(Collected data)
┄┄┄┄┄┄┄┄┄┄
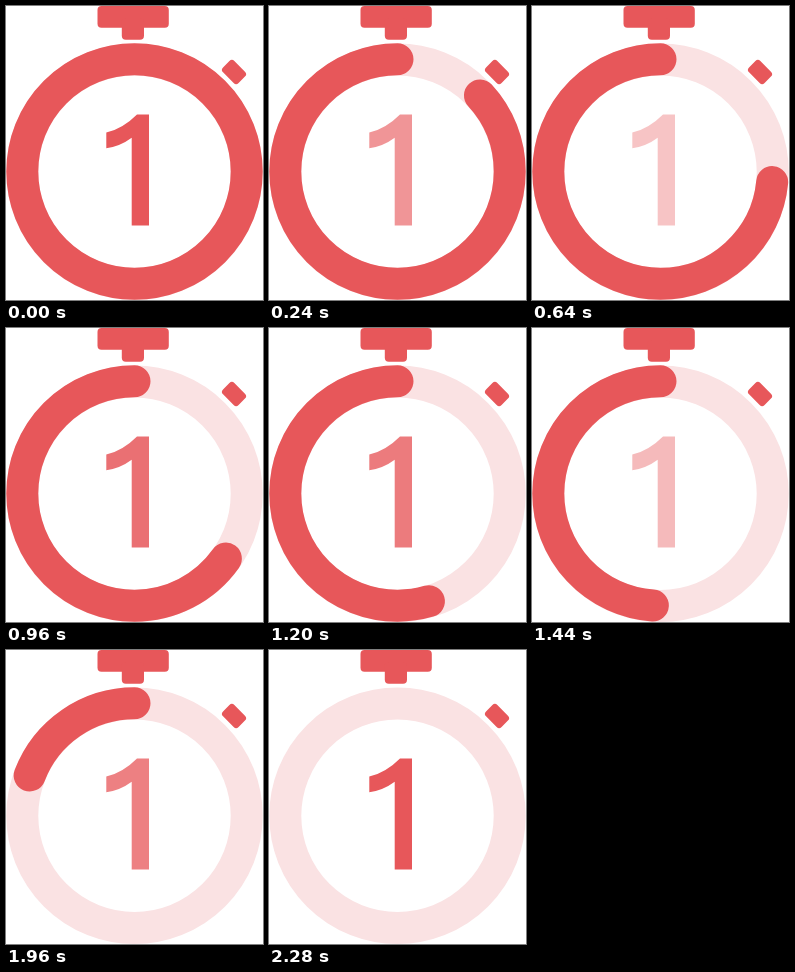
These frames come from a looping animation (257x294 px, 2.6 s). An HTML page:

```html
<!DOCTYPE html>
<html lang="en">
<head>
<meta charset="utf-8">
<title>Stopwatch</title>
<style>
  html, body { margin: 0; width: 100%; height: 100%; overflow: hidden; background: #fff; }
  svg { display: block; width: 257px; height: 294px; fill: #e7575a; }
  circle { fill: none; stroke: #e7575a; stroke-width: 32; }
  .track { stroke: #fae2e3; }
</style>
</head>
<body>
<svg viewBox="0 0 257 294">
  <rect x="91.5" width="71.3" height="21.8" rx="4"/>
  <rect x="115.8" y="12" width="22.2" height="21.8" rx="4"/>
  <rect x="-11" y="-8" width="22" height="16" rx="3.5" transform="translate(228 66) rotate(45)"/>
  <circle class="track" cx="128.5" cy="165.8" r="112.2"/>
  <!-- Mirrored so the stroke begins at the top and runs counterclockwise -->
  <circle id="arc" r="112.2" pathLength="360" stroke-linecap="round"
    transform="translate(128.5 165.5) scale(-1 1) rotate(-90)"/>
  <path id="digit" d="M143 108.4V219.5H125.7V131.8Q114 140.5 100.3 142.3V126.5Q117 122.5 131 108.4Z"/>
</svg>
<script>
  const LOOP = 2600, END = 2120, GONE = 2280, HALF = END / 4;
  const arc = document.getElementById('arc');
  const digit = document.getElementById('digit');

  // [time in ms, degrees emptied clockwise from the top]
  const keys = [
    [0, 0], [240, 47.3], [400, 72], [640, 95.5], [800, 108], [960, 125.5],
    [1120, 157], [1440, 184], [1560, 202], [1680, 223], [1760, 232.5],
    [1920, 274], [END, 358.5]
  ];

  function emptied(t) {
    const i = Math.max(1, keys.findIndex(k => k[0] >= t));
    const [t0, a0] = keys[i - 1], [t1, a1] = keys[i];
    return a0 + (a1 - a0) * (t - t0) / (t1 - t0);
  }

  function draw(now) {
    const time = now % LOOP;
    const step = time < 160 || time >= 1920 ? 40 : 80;
    const t = Math.min(END, Math.floor(time / step) * step);
    arc.style.visibility = time < GONE ? 'visible' : 'hidden';
    arc.setAttribute('stroke-dasharray', `${360 - emptied(t)} 360`);
    // Triangle wave: two blinks per loop
    const fade = Math.abs(t % (2 * HALF) - HALF) / HALF;
    digit.setAttribute('opacity', 0.18 + 0.82 * fade);
  }

  const start = performance.now();
  function tick() {
    draw(performance.now() - start);
    requestAnimationFrame(tick);
  }
  tick();
</script>
</body>
</html>
```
┄┄┄┄┄┄┄┄┄┄
[What to work on]
Write out the data above exactly, minus any images.

[Task answer]
These frames come from a looping animation (257x294 px, 2.6 s). An HTML page:

```html
<!DOCTYPE html>
<html lang="en">
<head>
<meta charset="utf-8">
<title>Stopwatch</title>
<style>
  html, body { margin: 0; width: 100%; height: 100%; overflow: hidden; background: #fff; }
  svg { display: block; width: 257px; height: 294px; fill: #e7575a; }
  circle { fill: none; stroke: #e7575a; stroke-width: 32; }
  .track { stroke: #fae2e3; }
</style>
</head>
<body>
<svg viewBox="0 0 257 294">
  <rect x="91.5" width="71.3" height="21.8" rx="4"/>
  <rect x="115.8" y="12" width="22.2" height="21.8" rx="4"/>
  <rect x="-11" y="-8" width="22" height="16" rx="3.5" transform="translate(228 66) rotate(45)"/>
  <circle class="track" cx="128.5" cy="165.8" r="112.2"/>
  <!-- Mirrored so the stroke begins at the top and runs counterclockwise -->
  <circle id="arc" r="112.2" pathLength="360" stroke-linecap="round"
    transform="translate(128.5 165.5) scale(-1 1) rotate(-90)"/>
  <path id="digit" d="M143 108.4V219.5H125.7V131.8Q114 140.5 100.3 142.3V126.5Q117 122.5 131 108.4Z"/>
</svg>
<script>
  const LOOP = 2600, END = 2120, GONE = 2280, HALF = END / 4;
  const arc = document.getElementById('arc');
  const digit = document.getElementById('digit');

  // [time in ms, degrees emptied clockwise from the top]
  const keys = [
    [0, 0], [240, 47.3], [400, 72], [640, 95.5], [800, 108], [960, 125.5],
    [1120, 157], [1440, 184], [1560, 202], [1680, 223], [1760, 232.5],
    [1920, 274], [END, 358.5]
  ];

  function emptied(t) {
    const i = Math.max(1, keys.findIndex(k => k[0] >= t));
    const [t0, a0] = keys[i - 1], [t1, a1] = keys[i];
    return a0 + (a1 - a0) * (t - t0) / (t1 - t0);
  }

  function draw(now) {
    const time = now % LOOP;
    const step = time < 160 || time >= 1920 ? 40 : 80;
    const t = Math.min(END, Math.floor(time / step) * step);
    arc.style.visibility = time < GONE ? 'visible' : 'hidden';
    arc.setAttribute('stroke-dasharray', `${360 - emptied(t)} 360`);
    // Triangle wave: two blinks per loop
    const fade = Math.abs(t % (2 * HALF) - HALF) / HALF;
    digit.setAttribute('opacity', 0.18 + 0.82 * fade);
  }

  const start = performance.now();
  function tick() {
    draw(performance.now() - start);
    requestAnimationFrame(tick);
  }
  tick();
</script>
</body>
</html>
```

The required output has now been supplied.